(Dataset entries)
──────────

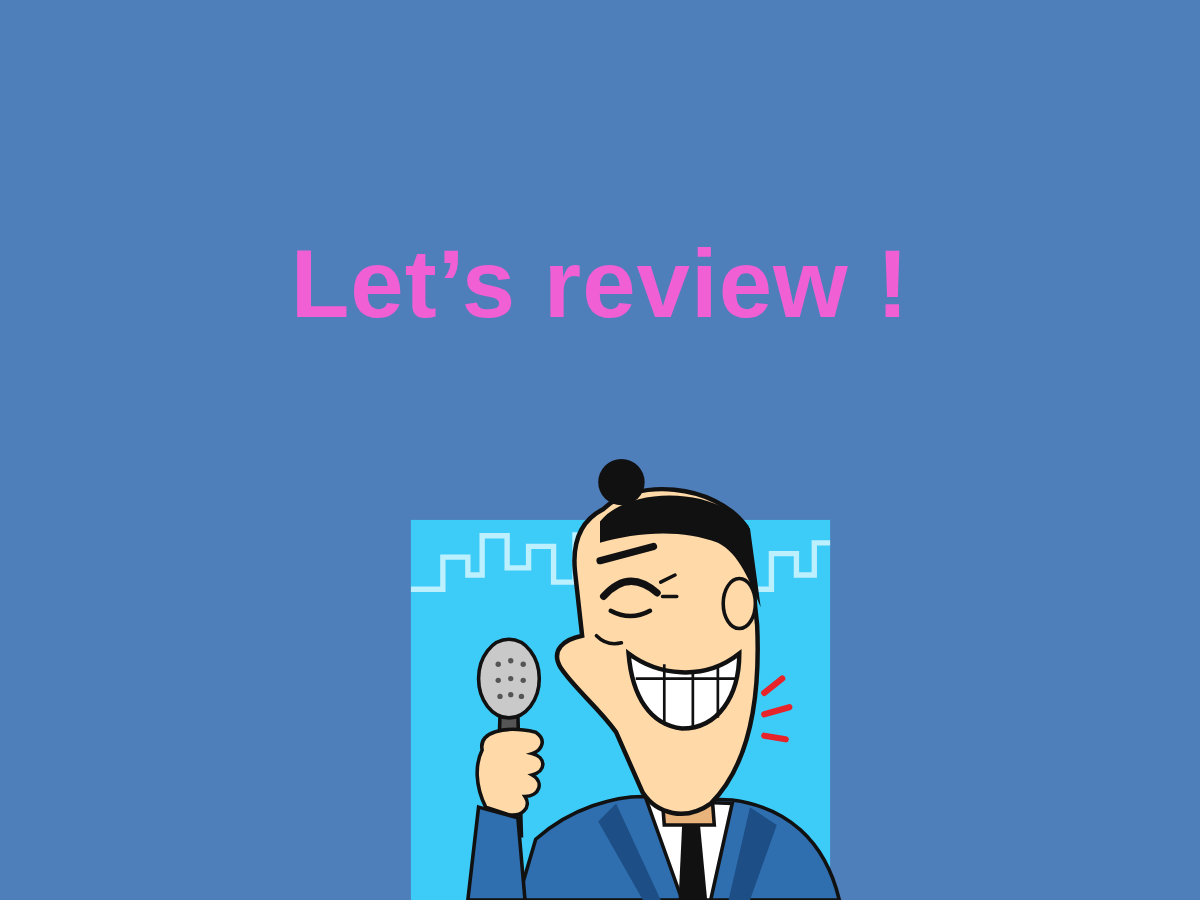
<!DOCTYPE html>
<html lang="en">
<head>
<meta charset="utf-8">
<title>Let's review!</title>
<link rel="stylesheet" href="https://fonts.googleapis.com/css2?family=Arimo:wght@700&display=swap">
<style>
  :root {
    --slide-blue: #4f7fba;
    --title-pink: #f05fd4;
    --sky-cyan: #3dccf8;
    --skyline-line: #bdf0ff;
    --skin: #ffd9a8;
    --skin-shade: #e8b47c;
    --hair: #111111;
    --suit: #2f6fb0;
    --suit-dark: #1d4f86;
    --shirt: #ffffff;
    --tie: #111111;
    --mic-head: #c9c9c9;
    --mic-handle: #555555;
    --shout-red: #e8242b;
    --ink: #111111;
  }
  html, body {
    margin: 0;
    padding: 0;
    width: 1200px;
    height: 900px;
    overflow: hidden;
    background: var(--slide-blue);
  }
  .slide {
    position: relative;
    width: 1200px;
    height: 900px;
  }
  .slide-title {
    position: absolute;
    top: 236px;
    left: 0;
    width: 100%;
    margin: 0;
    text-align: center;
    font-family: "Arimo", Arial, sans-serif;
    font-weight: 700;
    font-size: 96px;
    line-height: 1;
    color: var(--title-pink);
    letter-spacing: 1px;
  }
  .reporter {
    position: absolute;
    left: 0;
    top: 0;
  }
</style>
</head>
<body>
<main class="slide">
  <h1 class="slide-title">Let’s review !</h1>
  <svg class="reporter" width="1200" height="900" viewBox="0 0 672 504" aria-label="Cheerful reporter holding a microphone">
    <defs>
      <clipPath id="panel-clip">
        <rect x="230" y="291" width="235" height="213"/>
      </clipPath>
    </defs>
    <g clip-path="url(#panel-clip)">
      <rect x="230" y="291" width="235" height="213" fill="var(--sky-cyan)"/>
      <path d="M230,330 L248,330 L248,312 L262,312 L262,322 L270,322 L270,300 L284,300 L284,318 L296,318 L296,306 L310,306 L310,326 L322,326 L322,298 M420,330 L432,330 L432,310 L446,310 L446,322 L456,322 L456,304 L465,304" fill="none" stroke="var(--skyline-line)" stroke-width="3"/>
    </g>

    <g class="body-suit">
      <path d="M290,504 L300,470 C320,452 345,446 360,446 L410,448 C440,452 462,470 470,504 Z" fill="var(--suit)" stroke="var(--ink)" stroke-width="2"/>
      <path d="M362,448 L382,504 L398,504 L410,450 Z" fill="var(--shirt)" stroke="var(--ink)" stroke-width="2"/>
      <path d="M382,462 L392,462 L396,504 L380,504 Z" fill="var(--tie)"/>
      <path d="M345,450 L370,504 L360,504 L335,460 Z" fill="var(--suit-dark)"/>
      <path d="M420,452 L408,504 L420,504 L435,462 Z" fill="var(--suit-dark)"/>
    </g>

    <g class="head">
      <path d="M370,436 L372,462 L400,462 L398,436 Z" fill="var(--skin-shade)" stroke="var(--ink)" stroke-width="2"/>
      <path d="M338,285 C355,268 400,270 418,295 L424,350 C426,395 418,430 398,450 C384,460 368,456 360,444 L345,410 C335,396 322,386 314,374 C308,364 316,358 326,356 L322,320 C320,300 328,290 338,285 Z" fill="var(--skin)" stroke="var(--ink)" stroke-width="2.5"/>
      <path d="M336,292 C352,272 402,272 420,296 L426,340 C420,326 414,310 402,304 C382,296 356,298 336,304 Z" fill="var(--hair)"/>
      <circle cx="348" cy="270" r="13" fill="var(--hair)"/>
      <ellipse cx="414" cy="338" rx="9" ry="14" fill="var(--skin)" stroke="var(--ink)" stroke-width="2"/>
      <path d="M336,314 L366,306" stroke="var(--ink)" stroke-width="4" stroke-linecap="round"/>
      <g class="squint-eye" fill="none" stroke="var(--ink)" stroke-linecap="round">
        <path d="M338,334 Q352,318 368,332" stroke-width="4"/>
        <path d="M342,342 Q353,348 364,342" stroke-width="2.5"/>
        <path d="M370,326 L378,322 M371,334 L379,334" stroke-width="2"/>
      </g>
      <path d="M334,356 Q340,362 348,360" fill="none" stroke="var(--ink)" stroke-width="2" stroke-linecap="round"/>
      <path d="M352,366 C368,378 394,382 414,366 C414,390 402,408 382,408 C364,406 354,390 352,366 Z" fill="var(--shirt)" stroke="var(--ink)" stroke-width="2.5"/>
      <path d="M356,380 L412,380 M372,372 L372,406 M388,376 L388,408 M402,374 L402,402" stroke="var(--ink)" stroke-width="1.5"/>
    </g>

    <g class="shout-marks" stroke="var(--shout-red)" stroke-width="3.5" stroke-linecap="round">
      <path d="M428,388 L438,380"/>
      <path d="M428,400 L442,396"/>
      <path d="M428,412 L440,414"/>
    </g>

    <g class="microphone">
      <path d="M280,400 L290,400 L292,468 L278,468 Z" fill="var(--mic-handle)" stroke="var(--ink)" stroke-width="2"/>
      <ellipse cx="285" cy="380" rx="17" ry="22" fill="var(--mic-head)" stroke="var(--ink)" stroke-width="2"/>
      <g fill="var(--mic-handle)">
        <circle cx="279" cy="372" r="1.5"/><circle cx="286" cy="370" r="1.5"/><circle cx="293" cy="372" r="1.5"/>
        <circle cx="279" cy="381" r="1.5"/><circle cx="286" cy="380" r="1.5"/><circle cx="293" cy="381" r="1.5"/>
        <circle cx="280" cy="390" r="1.5"/><circle cx="286" cy="389" r="1.5"/><circle cx="292" cy="390" r="1.5"/>
      </g>
      <path d="M270,420 C268,410 282,406 300,410 C306,414 304,420 298,422 C306,424 306,432 298,434 C305,438 302,446 294,446 C298,452 292,458 284,456 L272,452 C266,440 266,428 270,420 Z" fill="var(--skin)" stroke="var(--ink)" stroke-width="2"/>
      <path d="M268,452 L290,458 L294,504 L262,504 Z" fill="var(--suit)" stroke="var(--ink)" stroke-width="2"/>
    </g>
  </svg>
</main>
</body>
</html>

──────────

- **Aim of the exercise**:
Would you reproduce the lines above, from the very first through the line containing "--sky-cyan: #3dccf8;", exactly and without the pictures?

- **Result**:
<!DOCTYPE html>
<html lang="en">
<head>
<meta charset="utf-8">
<title>Let's review!</title>
<link rel="stylesheet" href="https://fonts.googleapis.com/css2?family=Arimo:wght@700&display=swap">
<style>
  :root {
    --slide-blue: #4f7fba;
    --title-pink: #f05fd4;
    --sky-cyan: #3dccf8;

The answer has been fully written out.